### Exercise requirements
Extract the text of every entry below exactly; leave images out.

### Dataset extract
== Segment start ==

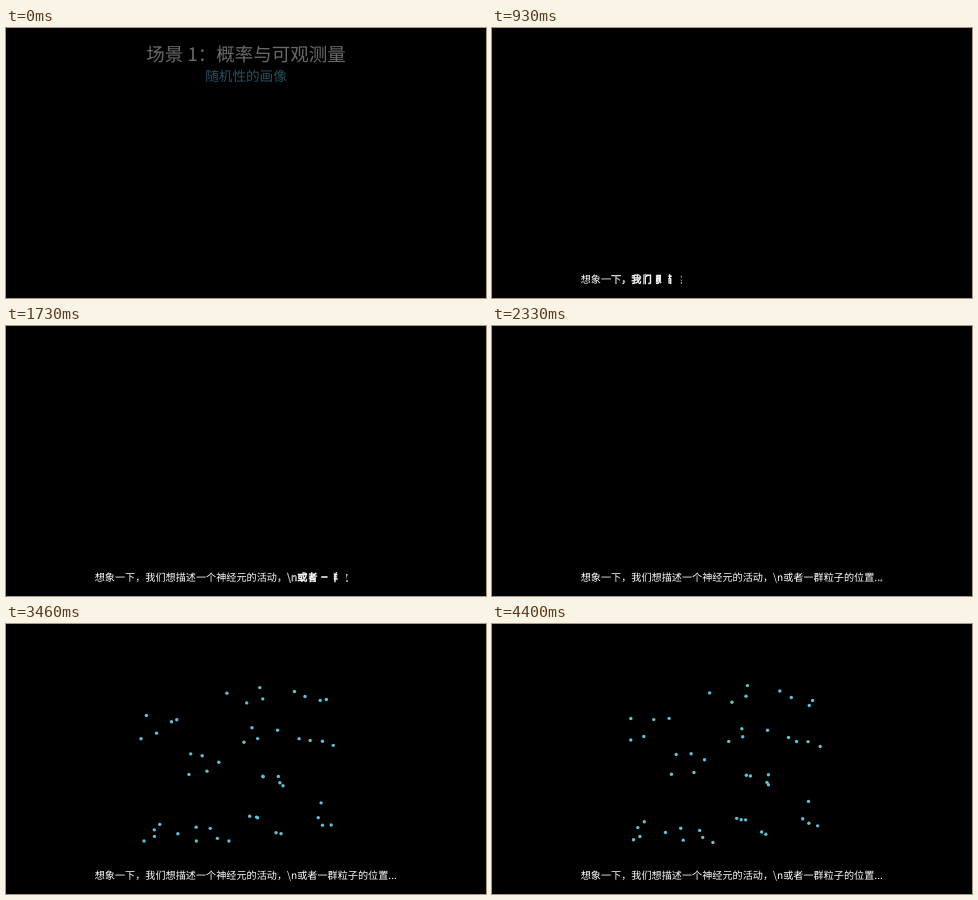
An HTML page with a canvas for the animation above (4.47 s loop, 480x270 px).

```html
<!DOCTYPE html>
<html lang="zh-CN">
<head>
<meta charset="utf-8">
<style>
html, body { margin: 0; width: 100%; height: 100%; overflow: hidden; background: #000; }
canvas { display: block; }
</style>
</head>
<body>
<canvas id="stage" width="480" height="270"></canvas>
<script>
const ctx = document.getElementById("stage").getContext("2d");
const LOOP = 4470, FPS = 15, TICKS = 67;
const WRITE_START = 7, WRITE_LENGTH = 30;
const DOTS_START = 37, DOTS_LENGTH = 15, DOT_COUNT = 50;
const FONT = "'Noto Sans CJK SC', 'Noto Sans CJK', sans-serif";
const CAPTION = [..."想象一下，我们想描述一个神经元的活动，\\n或者一群粒子的位置..."];
const CAPTION_SIZE = 10.13, BASELINE = 254.8;
// Dots gather loosely around these places.
const HUBS = [
  [157, 103], [198, 143], [154, 211], [206, 210], [254, 200], [262, 157],
  [251, 112], [235, 77], [302, 69], [306, 122], [308, 190]
];

const clamp = v => Math.min(1, Math.max(0, v));
const sigmoid = v => 1 / (1 + Math.exp(-v));
const smooth = v => clamp((sigmoid(10 * (v - .5)) - sigmoid(-5)) / (1 - 2 * sigmoid(-5)));

let seed = 7;
const random = () => (seed = seed * 16807 % 2147483647) / 2147483647;
const spread = size => (random() * 2 - 1) * size;

// Each dot has a home, an entry delay and a random walk, one step per tick.
const dots = Array.from({ length: DOT_COUNT }, (_, i) => {
  const [hubX, hubY] = HUBS[i % HUBS.length];
  let x = hubX + spread(22), y = Math.min(217, hubY + spread(14));
  const walk = Array.from({ length: TICKS - DOTS_START - DOTS_LENGTH }, () => {
    const place = [x, y];
    x += spread(1);
    y += spread(1);
    return place;
  });
  return { walk, delay: i / DOT_COUNT * .8 };
});

function centered(text, size, y, color) {
  ctx.font = `${size}px ${FONT}`;
  ctx.textAlign = "center";
  ctx.fillStyle = color;
  ctx.fillText(text, 240, y);
}

function drawTitle(tick) {
  ctx.globalAlpha = 1 - smooth((tick + 8) / 15);
  centered("场景 1：概率与可观测量", 18.5, 33, "#fff");
  centered("随机性的画像", 13.6, 52.6, "#58c4dd");
}

// The outline of a glyph appears from its right side.
function outline(glyph, x, width, shown, lineWidth) {
  ctx.save();
  ctx.beginPath();
  ctx.rect(x + width * (1 - shown), BASELINE - 12, width * shown + 1, 16);
  ctx.clip();
  ctx.globalAlpha = 1;
  ctx.lineWidth = lineWidth;
  ctx.strokeText(glyph, x, BASELINE);
  ctx.restore();
}

// Every glyph is outlined first, then the outline thins into the fill.
function drawCaption(tick) {
  const lag = 4 / (CAPTION.length + 1);
  const time = (tick - WRITE_START) / WRITE_LENGTH * (1 + lag * (CAPTION.length - 1));
  ctx.font = `${CAPTION_SIZE}px ${FONT}`;
  ctx.textAlign = "left";
  ctx.fillStyle = ctx.strokeStyle = "#fff";
  let x = 88.7;
  CAPTION.forEach((glyph, i) => {
    const p = clamp(time - lag * i), fill = clamp(2 * p - 1);
    const width = ctx.measureText(glyph).width;
    if (p > 0 && p < 1) outline(glyph, x, width, clamp(2 * p), .7 * (1 - fill));
    ctx.globalAlpha = fill;
    ctx.fillText(glyph, x, BASELINE);
    x += width;
  });
}

function drawDots(tick) {
  const time = (tick - DOTS_START) / DOTS_LENGTH;
  const step = Math.max(0, tick - DOTS_START - DOTS_LENGTH);
  ctx.fillStyle = "#66bdd7";
  for (const { walk, delay } of dots) {
    ctx.globalAlpha = smooth(clamp((time - delay) / .2));
    ctx.beginPath();
    ctx.arc(...walk[step], 1.7, 0, 2 * Math.PI);
    ctx.fill();
  }
}

function render(now) {
  const tick = Math.floor((now % LOOP + 7) * FPS / 1000) % TICKS;
  ctx.textRendering = "geometricPrecision";
  ctx.globalAlpha = 1;
  ctx.fillStyle = "#000";
  ctx.fillRect(0, 0, 480, 270);
  if (tick < WRITE_START) drawTitle(tick);
  else drawCaption(tick);
  if (tick >= DOTS_START) drawDots(tick);
  requestAnimationFrame(render);
}
render(0);
</script>
</body>
</html>
```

== Segment end ==

### Response for this exercise
An HTML page with a canvas for the animation above (4.47 s loop, 480x270 px).

```html
<!DOCTYPE html>
<html lang="zh-CN">
<head>
<meta charset="utf-8">
<style>
html, body { margin: 0; width: 100%; height: 100%; overflow: hidden; background: #000; }
canvas { display: block; }
</style>
</head>
<body>
<canvas id="stage" width="480" height="270"></canvas>
<script>
const ctx = document.getElementById("stage").getContext("2d");
const LOOP = 4470, FPS = 15, TICKS = 67;
const WRITE_START = 7, WRITE_LENGTH = 30;
const DOTS_START = 37, DOTS_LENGTH = 15, DOT_COUNT = 50;
const FONT = "'Noto Sans CJK SC', 'Noto Sans CJK', sans-serif";
const CAPTION = [..."想象一下，我们想描述一个神经元的活动，\\n或者一群粒子的位置..."];
const CAPTION_SIZE = 10.13, BASELINE = 254.8;
// Dots gather loosely around these places.
const HUBS = [
  [157, 103], [198, 143], [154, 211], [206, 210], [254, 200], [262, 157],
  [251, 112], [235, 77], [302, 69], [306, 122], [308, 190]
];

const clamp = v => Math.min(1, Math.max(0, v));
const sigmoid = v => 1 / (1 + Math.exp(-v));
const smooth = v => clamp((sigmoid(10 * (v - .5)) - sigmoid(-5)) / (1 - 2 * sigmoid(-5)));

let seed = 7;
const random = () => (seed = seed * 16807 % 2147483647) / 2147483647;
const spread = size => (random() * 2 - 1) * size;

// Each dot has a home, an entry delay and a random walk, one step per tick.
const dots = Array.from({ length: DOT_COUNT }, (_, i) => {
  const [hubX, hubY] = HUBS[i % HUBS.length];
  let x = hubX + spread(22), y = Math.min(217, hubY + spread(14));
  const walk = Array.from({ length: TICKS - DOTS_START - DOTS_LENGTH }, () => {
    const place = [x, y];
    x += spread(1);
    y += spread(1);
    return place;
  });
  return { walk, delay: i / DOT_COUNT * .8 };
});

function centered(text, size, y, color) {
  ctx.font = `${size}px ${FONT}`;
  ctx.textAlign = "center";
  ctx.fillStyle = color;
  ctx.fillText(text, 240, y);
}

function drawTitle(tick) {
  ctx.globalAlpha = 1 - smooth((tick + 8) / 15);
  centered("场景 1：概率与可观测量", 18.5, 33, "#fff");
  centered("随机性的画像", 13.6, 52.6, "#58c4dd");
}

// The outline of a glyph appears from its right side.
function outline(glyph, x, width, shown, lineWidth) {
  ctx.save();
  ctx.beginPath();
  ctx.rect(x + width * (1 - shown), BASELINE - 12, width * shown + 1, 16);
  ctx.clip();
  ctx.globalAlpha = 1;
  ctx.lineWidth = lineWidth;
  ctx.strokeText(glyph, x, BASELINE);
  ctx.restore();
}

// Every glyph is outlined first, then the outline thins into the fill.
function drawCaption(tick) {
  const lag = 4 / (CAPTION.length + 1);
  const time = (tick - WRITE_START) / WRITE_LENGTH * (1 + lag * (CAPTION.length - 1));
  ctx.font = `${CAPTION_SIZE}px ${FONT}`;
  ctx.textAlign = "left";
  ctx.fillStyle = ctx.strokeStyle = "#fff";
  let x = 88.7;
  CAPTION.forEach((glyph, i) => {
    const p = clamp(time - lag * i), fill = clamp(2 * p - 1);
    const width = ctx.measureText(glyph).width;
    if (p > 0 && p < 1) outline(glyph, x, width, clamp(2 * p), .7 * (1 - fill));
    ctx.globalAlpha = fill;
    ctx.fillText(glyph, x, BASELINE);
    x += width;
  });
}

function drawDots(tick) {
  const time = (tick - DOTS_START) / DOTS_LENGTH;
  const step = Math.max(0, tick - DOTS_START - DOTS_LENGTH);
  ctx.fillStyle = "#66bdd7";
  for (const { walk, delay } of dots) {
    ctx.globalAlpha = smooth(clamp((time - delay) / .2));
    ctx.beginPath();
    ctx.arc(...walk[step], 1.7, 0, 2 * Math.PI);
    ctx.fill();
  }
}

function render(now) {
  const tick = Math.floor((now % LOOP + 7) * FPS / 1000) % TICKS;
  ctx.textRendering = "geometricPrecision";
  ctx.globalAlpha = 1;
  ctx.fillStyle = "#000";
  ctx.fillRect(0, 0, 480, 270);
  if (tick < WRITE_START) drawTitle(tick);
  else drawCaption(tick);
  if (tick >= DOTS_START) drawDots(tick);
  requestAnimationFrame(render);
}
render(0);
</script>
</body>
</html>
```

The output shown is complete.